Social Media and Employers: Friends or Enemies?
The Case for HSAs
Time to Show Up
Make a Move
In the Lab
Rent to Own
Back from the Dead
A Breath of Fresh Air
Travel & Tourism
An app created to help families stay connected and safe is making strides to become the face of the family network around the world.
Chris Hulls, co-founder and CEO of Life360, a tech startup in San Francisco, said Life360 is all about family location, coordination and communication.
“We [created this app] because we have much broader aspirations,” Hulls said. “Mobile is changing everything. Soon everyone is going to have a phone, and this is a way to win the family network, just like Facebook won the social network and LinkedIn won the professional network.”
The app allows family members to do things like see a map of where the rest of their family members are, send group or one-on-one messages, and receive an alert when someone makes it to a frequently visited location, like home, work or school.
The company began in 2008 with a very slow build, Hulls said, but over the last six years, the app’s service has grown to be something in high demand.
“When we launched, things were very different,” he said. “[It took people a while to realize the app is] not something creepy. It makes life easier and it’s an extension of something families were already doing. There’s been a bit of a change in the culture, and now [keeping track of your family] is something that’s almost as normal as sending a text message.”
Life360 currently has 33 million families subscribed from around the world, with around 1 million new families being added each month. The company started out with just 10 employees, but now employs 50 people.
“We’re growing quickly,” Hulls said. “We have struck a nerve, because this is something families have done in a way for thousands of years, and we’re bringing it to the phone.”
Hulls said the idea for Life360 stems from the after effects of Hurricane Katrina.
“After Hurricane Katrina, families were not able to reconnect,” he said. “Smart phones were just coming out at that time, but the government was saying we needed to use technology to [change those issues].”
Hulls said Life360’s future plan is to be a hub for all types of family-related things, including home automation, like being able to lock doors or turn down the thermostat remotely. The company also has plans to create pendants for family members who don’t have smart phones to wear, so that they can be a part of their family’s network, or “circle.” The pendants will specifically be helpful for families with elderly members.
Life360 also recently inked a commercial deal with BMW so that BMW cars can have the Life360 technology installed.
“Think about meeting your husband at your kid’s soccer game,” Hulls said. “Normally you’d have to call, get the address, write it down and put it in your GPS system. Instead, you can push a button, say you need to drive to your husband and it’ll put it into the GPS for you. It takes all that friction away.”
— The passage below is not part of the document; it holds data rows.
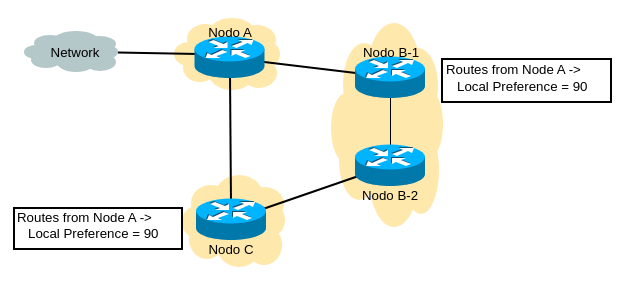
<!DOCTYPE html>
<html lang="en">
<head>
<meta charset="utf-8">
<title>Local preference routing diagram</title>
<style>
:root {
  --paper: #ffffff;
  --ink: #000000;
  --area: #ffe8ab;
  --network: #b4c7c9;
  --router-top: #00b4ff;
  --router-side: #0078aa;
  --arrow-shadow: #14506e;
}
* { box-sizing: border-box; }
body { margin: 0; background: var(--paper); }
.diagram {
  position: relative;
  width: 624px;
  height: 284px;
  overflow: hidden;
  background: var(--paper);
  color: var(--ink);
  font: 13.3px/16px "Liberation Sans", Arial, sans-serif;
}
.drawing { position: absolute; inset: 0; display: block; }
.area { fill: var(--area); }
.network { fill: var(--network); }
.link { stroke: var(--ink); stroke-width: 2; }
.link-thin { stroke-width: 1; }
.router-side { fill: var(--router-side); }
.router-top { fill: var(--router-top); }
.arrow { fill: var(--paper); }
.arrow-shadow { fill: var(--arrow-shadow); }
.label {
  position: absolute;
  transform: translateX(-50%);
  white-space: nowrap;
}
.label-network { left: 75px; top: 45px; }
.label-a { left: 230px; top: 25px; }
.label-b1 { left: 391px; top: 45px; }
.label-b2 { left: 390px; top: 188px; }
.label-c { left: 231px; top: 242px; }
.note {
  position: absolute;
  margin: 0;
  border: 2px solid var(--ink);
  background: var(--paper);
  white-space: nowrap;
}
.note span { display: block; }
.note .preference { padding-left: 11px; }
.note-b { left: 441px; top: 58px; width: 171px; height: 45px; padding: 1px 0 0 3px; line-height: 17px; }
.note-c { left: 13px; top: 207px; width: 170px; height: 43px; padding: 1px 0 0 2px; }
</style>
</head>
<body>
<main class="diagram">
  <svg class="drawing" width="624" height="284" viewBox="0 0 624 284" aria-hidden="true">
    <defs>
      <g id="arrow-pair">
        <polygon points="-21,-7 -16,-9 -6,-5 -2,-7 -2,-1 -16,-1 -11,-3"/>
        <polygon points="2,-3 13,-7 9,-9 24,-9 22,-4 18,-6 7,-1"/>
      </g>
      <g id="arrows">
        <use href="#arrow-pair"/>
        <use href="#arrow-pair" transform="rotate(180)"/>
      </g>
      <g id="router">
        <path class="router-side" d="M-35 0V17C-35 24 -19 29 0 29S35 24 35 17V0Z"/>
        <ellipse class="router-top" rx="35" ry="12.5"/>
        <use class="arrow-shadow" href="#arrows" x="-1" y="-1"/>
        <use class="arrow" href="#arrows"/>
      </g>
    </defs>

    <g class="network">
      <ellipse cx="76" cy="42" rx="24" ry="11"/>
      <ellipse cx="50" cy="43" rx="16" ry="8"/>
      <ellipse cx="36" cy="52" rx="12" ry="7"/>
      <ellipse cx="46" cy="60" rx="15" ry="8"/>
      <ellipse cx="76" cy="61" rx="20" ry="11"/>
      <ellipse cx="100" cy="62" rx="16" ry="9"/>
      <ellipse cx="106" cy="52" rx="12" ry="7"/>
      <ellipse cx="99" cy="44" rx="17" ry="8"/>
      <ellipse cx="74" cy="52" rx="38" ry="15"/>
    </g>

    <g class="area" id="area-a">
      <ellipse cx="232" cy="36" rx="25" ry="18"/>
      <ellipse cx="205" cy="39" rx="18" ry="15"/>
      <ellipse cx="189" cy="54" rx="15" ry="12"/>
      <ellipse cx="200" cy="68" rx="17" ry="14"/>
      <ellipse cx="232" cy="72" rx="24" ry="18"/>
      <ellipse cx="259" cy="73" rx="18" ry="15"/>
      <ellipse cx="266" cy="54" rx="14" ry="13"/>
      <ellipse cx="257" cy="40" rx="19" ry="15"/>
      <ellipse cx="230" cy="54" rx="40" ry="26"/>
    </g>
    <g class="area" id="area-c">
      <ellipse cx="239" cy="198" rx="25" ry="23"/>
      <ellipse cx="211" cy="203" rx="20" ry="18"/>
      <ellipse cx="196" cy="222" rx="14" ry="16"/>
      <ellipse cx="207" cy="239" rx="18" ry="20"/>
      <ellipse cx="239" cy="244" rx="23" ry="23"/>
      <ellipse cx="264" cy="245" rx="18" ry="20"/>
      <ellipse cx="271" cy="220" rx="14" ry="16"/>
      <ellipse cx="264" cy="204" rx="20" ry="17"/>
      <ellipse cx="236" cy="221" rx="40" ry="34"/>
    </g>
    <g class="area" id="area-b">
      <ellipse cx="394" cy="73" rx="27" ry="50"/>
      <ellipse cx="364" cy="84" rx="21" ry="41"/>
      <ellipse cx="346" cy="128" rx="15" ry="35"/>
      <ellipse cx="359" cy="160" rx="20" ry="40"/>
      <ellipse cx="394" cy="177" rx="25" ry="50"/>
      <ellipse cx="421" cy="170" rx="18" ry="44"/>
      <ellipse cx="428" cy="124" rx="15" ry="35"/>
      <ellipse cx="418" cy="86" rx="20" ry="38"/>
      <ellipse cx="390" cy="126" rx="42" ry="74"/>
    </g>

    <g>
      <line class="link" x1="118" y1="52.5" x2="198" y2="54"/>
      <line class="link" x1="260" y1="61.5" x2="360" y2="73.5"/>
      <line class="link" x1="230" y1="75" x2="231" y2="205"/>
      <line class="link" x1="260" y1="210" x2="360" y2="175.5"/>
      <line class="link link-thin" x1="390.5" y1="95" x2="390.5" y2="150"/>
    </g>

    <use href="#router" x="229.5" y="49"/>
    <use href="#router" x="390" y="69"/>
    <use href="#router" x="390" y="157"/>
    <use href="#router" x="231" y="211"/>
  </svg>

  <span class="label label-network">Network</span>
  <span class="label label-a">Nodo A</span>
  <span class="label label-b1">Nodo B-1</span>
  <span class="label label-b2">Nodo B-2</span>
  <span class="label label-c">Nodo C</span>

  <p class="note note-b">
    <span>Routes from Node A -&gt;</span>
    <span class="preference">Local Preference = 90</span>
  </p>
  <p class="note note-c">
    <span>Routes from Node A -&gt;</span>
    <span class="preference">Local Preference = 90</span>
  </p>
</main>
</body>
</html>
Hulls doesn’t have a traditional background in tech like most tech company founders. He joined the Air Force right out of high school and spent some time in Afghanistan. After returning, he went to college and then had a brief stint working in investment banking for Goldman Sachs before starting Life360. He realizes his career path has been non-traditional, but he credits his unique journey to helping him find success with Life360.
The app is free and available on iPhone and Android platforms. The Windows platform is currently in beta testing and should be in production next month.
“We want to be the company that when you think of families and you think of a digital service, then you think of Life360,” he said. We’re all about creating a hub for the family and being known as the family network.”
Hulls will be one of the keynote speakers during Utah Business’ Rocky Mountain Leadership Conference on June 19, and he plans to give a candid overview of what it’s like to start a company—both the good and the bad.
“It’s not always fun—there are definitely some miserable times,” he said. “I want to give a candid overview of what it is like when it comes to both success and failure.”
For more information on the conference, visit https://register.growtix.com/e/rocky_mountain_leadership_conference. For more information on Life360, visit www.life360.com.